Deputy City Mayor, Councillor Russell in response stated that in North Evington, as across the City, there was a targeted model of youth services. As the government had reduced budgets it had limited the Council’s ability to engage with young people. Hard to reach groups had continued to be the priority, particularly through the use of street youth workers in Evington and also targeting those who were at risk of involvement in criminal behaviour. The Deputy City Mayor also referred to the Rights and Participation service where the views of young people were sought to be included in the Council’s decision making. It was also noted that there would be elections to the Young People’s Council in the new year which will include young people from all wards. It was further noted that despite the much reduced budgets, it wasn’t possible to provide as many services as would be liked, but those who were most vulnerable were prioritised.


8.         Councillor Bajaj


“Why does the customer services centre not open every day for members of the public?”


The City Mayor in response commented that the Customer Service Centre is funded by the general revenue budget, which has been affected by the loss of £150m of spending power arising from austerity measures. It was also noted that there was lower demand for face to face contact coming out of the pandemic and officers have assured that opening times were sufficient. The Centre was open on Tuesdays and Thursdays each week offering scanners, computers and phones. Customers could book appointments by phone or call in. Libraries also offered computers and access to Council services online. The Customer Service Centre was not the only way to access Council services as many were available online or by phone, or by using Libraries or community centres. Opening times were being kept under review taking into account customer demand. Overall, there was a need to make decisions about how best to deploy resources such as answering phones to provide a better service.


Councillor Bajaj asked a supplementary question. He suggested that it should not be expected that the older age population should have to make phonecalls where they could be waiting for 20 – 30 minutes. What was the total amount of time they were needed to wait? It was queried how many staff there were to serve the 350 thousand people who lived in the city?

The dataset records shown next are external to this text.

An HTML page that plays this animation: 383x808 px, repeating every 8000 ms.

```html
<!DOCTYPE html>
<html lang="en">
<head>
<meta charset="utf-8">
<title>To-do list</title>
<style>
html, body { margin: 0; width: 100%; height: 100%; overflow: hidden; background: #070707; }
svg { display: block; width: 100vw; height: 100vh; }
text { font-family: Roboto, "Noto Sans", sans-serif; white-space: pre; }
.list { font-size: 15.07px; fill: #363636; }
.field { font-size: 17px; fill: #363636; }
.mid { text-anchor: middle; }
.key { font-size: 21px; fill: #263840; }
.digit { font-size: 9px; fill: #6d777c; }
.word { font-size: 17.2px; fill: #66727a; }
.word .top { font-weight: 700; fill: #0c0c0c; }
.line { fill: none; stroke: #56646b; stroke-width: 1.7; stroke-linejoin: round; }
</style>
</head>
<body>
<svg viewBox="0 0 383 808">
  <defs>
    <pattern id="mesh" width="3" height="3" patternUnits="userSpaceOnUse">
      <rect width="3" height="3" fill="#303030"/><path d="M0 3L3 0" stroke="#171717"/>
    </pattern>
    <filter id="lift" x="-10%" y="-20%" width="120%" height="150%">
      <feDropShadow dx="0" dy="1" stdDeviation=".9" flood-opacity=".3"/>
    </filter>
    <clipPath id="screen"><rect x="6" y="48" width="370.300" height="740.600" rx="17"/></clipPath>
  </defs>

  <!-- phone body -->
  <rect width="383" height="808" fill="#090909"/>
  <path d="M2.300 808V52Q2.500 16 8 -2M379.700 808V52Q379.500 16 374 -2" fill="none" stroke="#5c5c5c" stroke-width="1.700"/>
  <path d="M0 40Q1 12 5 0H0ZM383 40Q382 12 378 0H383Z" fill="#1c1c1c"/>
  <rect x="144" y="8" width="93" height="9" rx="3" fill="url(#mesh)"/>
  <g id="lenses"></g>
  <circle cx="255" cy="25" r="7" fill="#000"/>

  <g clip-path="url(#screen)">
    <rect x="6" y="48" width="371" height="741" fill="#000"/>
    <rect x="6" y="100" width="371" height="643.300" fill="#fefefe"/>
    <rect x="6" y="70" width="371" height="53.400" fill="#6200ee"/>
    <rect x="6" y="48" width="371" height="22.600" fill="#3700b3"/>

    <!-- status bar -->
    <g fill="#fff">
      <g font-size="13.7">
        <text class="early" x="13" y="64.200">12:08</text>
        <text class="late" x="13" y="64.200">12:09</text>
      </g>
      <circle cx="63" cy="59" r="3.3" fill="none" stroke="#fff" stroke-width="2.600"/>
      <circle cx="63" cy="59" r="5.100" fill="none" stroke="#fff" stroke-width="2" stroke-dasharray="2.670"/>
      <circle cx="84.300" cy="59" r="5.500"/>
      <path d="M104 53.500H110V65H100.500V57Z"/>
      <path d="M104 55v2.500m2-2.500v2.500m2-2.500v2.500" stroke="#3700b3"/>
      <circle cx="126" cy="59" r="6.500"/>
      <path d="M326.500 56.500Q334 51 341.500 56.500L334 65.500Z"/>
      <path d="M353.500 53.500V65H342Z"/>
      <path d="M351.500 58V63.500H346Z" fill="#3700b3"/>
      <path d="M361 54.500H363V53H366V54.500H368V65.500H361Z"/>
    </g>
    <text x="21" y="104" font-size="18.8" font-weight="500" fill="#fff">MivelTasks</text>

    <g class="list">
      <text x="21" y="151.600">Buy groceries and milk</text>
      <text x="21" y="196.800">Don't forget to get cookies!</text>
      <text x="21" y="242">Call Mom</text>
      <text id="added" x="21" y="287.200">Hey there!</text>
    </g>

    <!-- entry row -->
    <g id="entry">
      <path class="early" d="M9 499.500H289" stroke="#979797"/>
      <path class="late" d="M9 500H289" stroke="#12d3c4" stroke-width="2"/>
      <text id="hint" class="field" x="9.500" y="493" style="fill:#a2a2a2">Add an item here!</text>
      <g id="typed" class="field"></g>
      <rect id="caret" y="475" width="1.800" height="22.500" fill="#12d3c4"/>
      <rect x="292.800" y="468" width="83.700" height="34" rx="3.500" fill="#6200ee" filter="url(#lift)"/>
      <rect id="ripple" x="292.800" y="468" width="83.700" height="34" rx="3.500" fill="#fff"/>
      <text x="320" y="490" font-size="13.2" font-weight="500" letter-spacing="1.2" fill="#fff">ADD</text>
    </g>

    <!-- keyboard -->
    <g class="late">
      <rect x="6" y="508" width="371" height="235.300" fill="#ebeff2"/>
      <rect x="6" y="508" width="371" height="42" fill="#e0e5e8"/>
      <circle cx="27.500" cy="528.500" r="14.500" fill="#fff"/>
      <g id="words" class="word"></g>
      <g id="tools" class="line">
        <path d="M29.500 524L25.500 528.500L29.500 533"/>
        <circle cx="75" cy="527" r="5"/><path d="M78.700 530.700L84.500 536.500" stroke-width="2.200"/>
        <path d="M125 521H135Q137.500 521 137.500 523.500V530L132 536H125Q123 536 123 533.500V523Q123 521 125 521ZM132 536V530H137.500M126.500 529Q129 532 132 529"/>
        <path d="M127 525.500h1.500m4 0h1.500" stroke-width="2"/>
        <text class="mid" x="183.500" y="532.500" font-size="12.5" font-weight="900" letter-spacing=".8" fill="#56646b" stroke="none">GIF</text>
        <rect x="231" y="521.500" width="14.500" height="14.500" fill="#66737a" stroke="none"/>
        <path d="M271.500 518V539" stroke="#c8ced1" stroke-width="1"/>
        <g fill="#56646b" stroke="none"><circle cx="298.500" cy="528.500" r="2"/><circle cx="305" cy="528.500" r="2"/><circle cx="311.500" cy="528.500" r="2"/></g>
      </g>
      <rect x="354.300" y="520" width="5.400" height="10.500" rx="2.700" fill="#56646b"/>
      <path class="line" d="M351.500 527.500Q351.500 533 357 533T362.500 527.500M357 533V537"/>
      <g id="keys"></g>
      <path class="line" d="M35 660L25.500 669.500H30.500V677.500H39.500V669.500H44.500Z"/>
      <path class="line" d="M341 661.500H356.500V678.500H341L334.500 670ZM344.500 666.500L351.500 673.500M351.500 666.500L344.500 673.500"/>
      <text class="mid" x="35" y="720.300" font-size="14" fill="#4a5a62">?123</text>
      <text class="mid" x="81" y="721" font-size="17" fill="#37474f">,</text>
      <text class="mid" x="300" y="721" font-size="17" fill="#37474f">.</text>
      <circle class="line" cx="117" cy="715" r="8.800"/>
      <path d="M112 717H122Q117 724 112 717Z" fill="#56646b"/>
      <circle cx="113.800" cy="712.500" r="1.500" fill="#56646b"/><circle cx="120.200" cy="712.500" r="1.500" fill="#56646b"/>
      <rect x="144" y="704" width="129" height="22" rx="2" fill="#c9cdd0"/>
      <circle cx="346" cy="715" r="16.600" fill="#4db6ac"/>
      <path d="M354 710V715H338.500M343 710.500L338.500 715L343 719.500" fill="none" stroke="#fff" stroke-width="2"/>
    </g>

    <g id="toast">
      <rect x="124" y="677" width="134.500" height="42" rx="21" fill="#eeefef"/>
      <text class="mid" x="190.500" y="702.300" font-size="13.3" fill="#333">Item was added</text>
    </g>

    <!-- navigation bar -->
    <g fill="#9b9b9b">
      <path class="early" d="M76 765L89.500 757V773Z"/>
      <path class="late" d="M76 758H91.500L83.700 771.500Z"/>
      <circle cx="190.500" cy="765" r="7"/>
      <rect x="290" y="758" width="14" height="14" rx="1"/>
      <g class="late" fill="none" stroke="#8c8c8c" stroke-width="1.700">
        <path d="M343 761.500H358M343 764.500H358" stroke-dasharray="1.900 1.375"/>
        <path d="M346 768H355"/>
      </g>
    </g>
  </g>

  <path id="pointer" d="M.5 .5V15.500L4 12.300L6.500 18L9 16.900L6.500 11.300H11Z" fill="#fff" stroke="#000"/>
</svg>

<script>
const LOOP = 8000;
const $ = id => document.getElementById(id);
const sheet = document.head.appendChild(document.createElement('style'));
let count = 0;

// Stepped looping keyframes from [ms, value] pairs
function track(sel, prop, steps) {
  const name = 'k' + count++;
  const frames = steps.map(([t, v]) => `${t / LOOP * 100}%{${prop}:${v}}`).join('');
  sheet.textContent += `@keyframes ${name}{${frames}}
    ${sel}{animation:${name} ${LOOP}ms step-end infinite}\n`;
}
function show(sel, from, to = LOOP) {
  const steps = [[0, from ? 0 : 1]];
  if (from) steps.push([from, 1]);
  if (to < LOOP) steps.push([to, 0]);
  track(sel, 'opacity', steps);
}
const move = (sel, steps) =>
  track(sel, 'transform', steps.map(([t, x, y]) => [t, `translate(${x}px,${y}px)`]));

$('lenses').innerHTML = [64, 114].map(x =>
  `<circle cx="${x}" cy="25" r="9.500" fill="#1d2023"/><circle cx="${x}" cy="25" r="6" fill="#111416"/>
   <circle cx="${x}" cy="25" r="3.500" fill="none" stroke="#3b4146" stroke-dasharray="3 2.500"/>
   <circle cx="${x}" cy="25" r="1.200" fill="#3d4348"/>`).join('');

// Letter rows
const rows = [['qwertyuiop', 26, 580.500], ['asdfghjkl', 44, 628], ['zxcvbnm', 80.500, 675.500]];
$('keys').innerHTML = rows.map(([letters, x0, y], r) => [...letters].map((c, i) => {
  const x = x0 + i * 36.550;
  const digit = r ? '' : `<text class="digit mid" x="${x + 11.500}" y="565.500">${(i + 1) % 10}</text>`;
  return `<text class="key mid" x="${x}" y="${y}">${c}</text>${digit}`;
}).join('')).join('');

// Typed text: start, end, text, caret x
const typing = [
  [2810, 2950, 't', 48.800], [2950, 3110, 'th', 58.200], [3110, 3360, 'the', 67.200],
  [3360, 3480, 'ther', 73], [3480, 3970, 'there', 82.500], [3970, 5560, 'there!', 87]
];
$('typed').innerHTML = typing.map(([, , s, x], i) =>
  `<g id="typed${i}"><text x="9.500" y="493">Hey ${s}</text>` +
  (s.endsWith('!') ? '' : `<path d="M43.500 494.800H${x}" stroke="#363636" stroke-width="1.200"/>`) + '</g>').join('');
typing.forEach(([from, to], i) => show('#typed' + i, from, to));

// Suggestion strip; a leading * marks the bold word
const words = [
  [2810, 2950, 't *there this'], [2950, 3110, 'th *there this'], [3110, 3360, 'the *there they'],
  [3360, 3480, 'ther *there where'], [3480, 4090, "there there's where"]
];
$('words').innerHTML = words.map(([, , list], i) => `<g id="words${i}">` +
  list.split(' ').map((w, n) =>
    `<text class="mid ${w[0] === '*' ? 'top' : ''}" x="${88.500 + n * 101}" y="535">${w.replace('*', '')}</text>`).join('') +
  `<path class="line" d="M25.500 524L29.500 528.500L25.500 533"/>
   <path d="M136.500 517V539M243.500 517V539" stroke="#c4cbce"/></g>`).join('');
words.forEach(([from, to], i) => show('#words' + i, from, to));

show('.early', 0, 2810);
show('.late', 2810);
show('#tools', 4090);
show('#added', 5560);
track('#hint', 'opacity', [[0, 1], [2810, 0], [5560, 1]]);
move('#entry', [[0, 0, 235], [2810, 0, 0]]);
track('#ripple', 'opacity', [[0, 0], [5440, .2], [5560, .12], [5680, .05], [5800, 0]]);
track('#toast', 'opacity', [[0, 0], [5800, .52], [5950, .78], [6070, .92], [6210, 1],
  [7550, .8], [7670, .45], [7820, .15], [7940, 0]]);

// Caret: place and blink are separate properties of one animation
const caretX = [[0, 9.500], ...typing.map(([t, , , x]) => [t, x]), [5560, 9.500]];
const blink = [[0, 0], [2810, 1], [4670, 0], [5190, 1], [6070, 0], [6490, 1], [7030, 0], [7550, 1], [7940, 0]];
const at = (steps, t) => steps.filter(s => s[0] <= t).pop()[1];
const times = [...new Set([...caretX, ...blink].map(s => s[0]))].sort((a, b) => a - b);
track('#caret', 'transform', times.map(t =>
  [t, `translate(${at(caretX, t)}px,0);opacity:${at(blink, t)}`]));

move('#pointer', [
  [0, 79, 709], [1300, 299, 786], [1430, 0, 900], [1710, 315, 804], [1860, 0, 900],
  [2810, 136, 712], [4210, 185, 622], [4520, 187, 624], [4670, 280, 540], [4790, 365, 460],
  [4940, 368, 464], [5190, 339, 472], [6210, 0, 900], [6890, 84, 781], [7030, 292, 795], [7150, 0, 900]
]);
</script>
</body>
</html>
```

The City Mayor in response stated that he felt that he had explained the Council was prioritising the best use of staff resources and provision of access across the city. He wasn’t suggesting that residents were required to contact the Council online. He further noted that the Council had lost significant funding, but was seeking to maintain a full range of services.


9.         Councillor Bajaj


“What is the time scale to determine a planning application once all the information has been received by the council?”


Deputy City Mayor, Councillor Singh Clair in response confirmed that government targets for Councils were to deal with 60% of major applications in 13 weeks and 70% of non-major applications in 8 weeks. An extension of time agreement can be reached with the applicant if an application was likely to go beyond this time.


The Lord Mayor agreed to consider following question at this point, from a member of the public, as they arrived to the meeting late:


Tracy Ovens


“How many complaints have Leicester Bereavement Services received in the last 5yrs?”


Deputy City Mayor, Councillor Singh Clair in response thanked Mrs Ovens for her question and noted that over the past five years, 23 complaints have been received. To the best of his knowledge, officers had dealt with these complaints with their best endeavour. The Deputy City Mayor was happy to meet with Mrs Ovens with officers outside of the meeting to discuss any issues she may have.


Mrs Ovens asked a supplementary question. She asked that concerns be investigated that her family have not had responses to.


The Deputy City Mayor in response stated that he could not discuss individual cases at full Council. He was however happy to look into any issues, take advice from Councillors Dempster and Aldred and subsequently meet Mrs Ovens with officers to discuss her concerns.


A number of other questions were submitted to the meeting but were not asked following apologies having been received from Councillor Porter.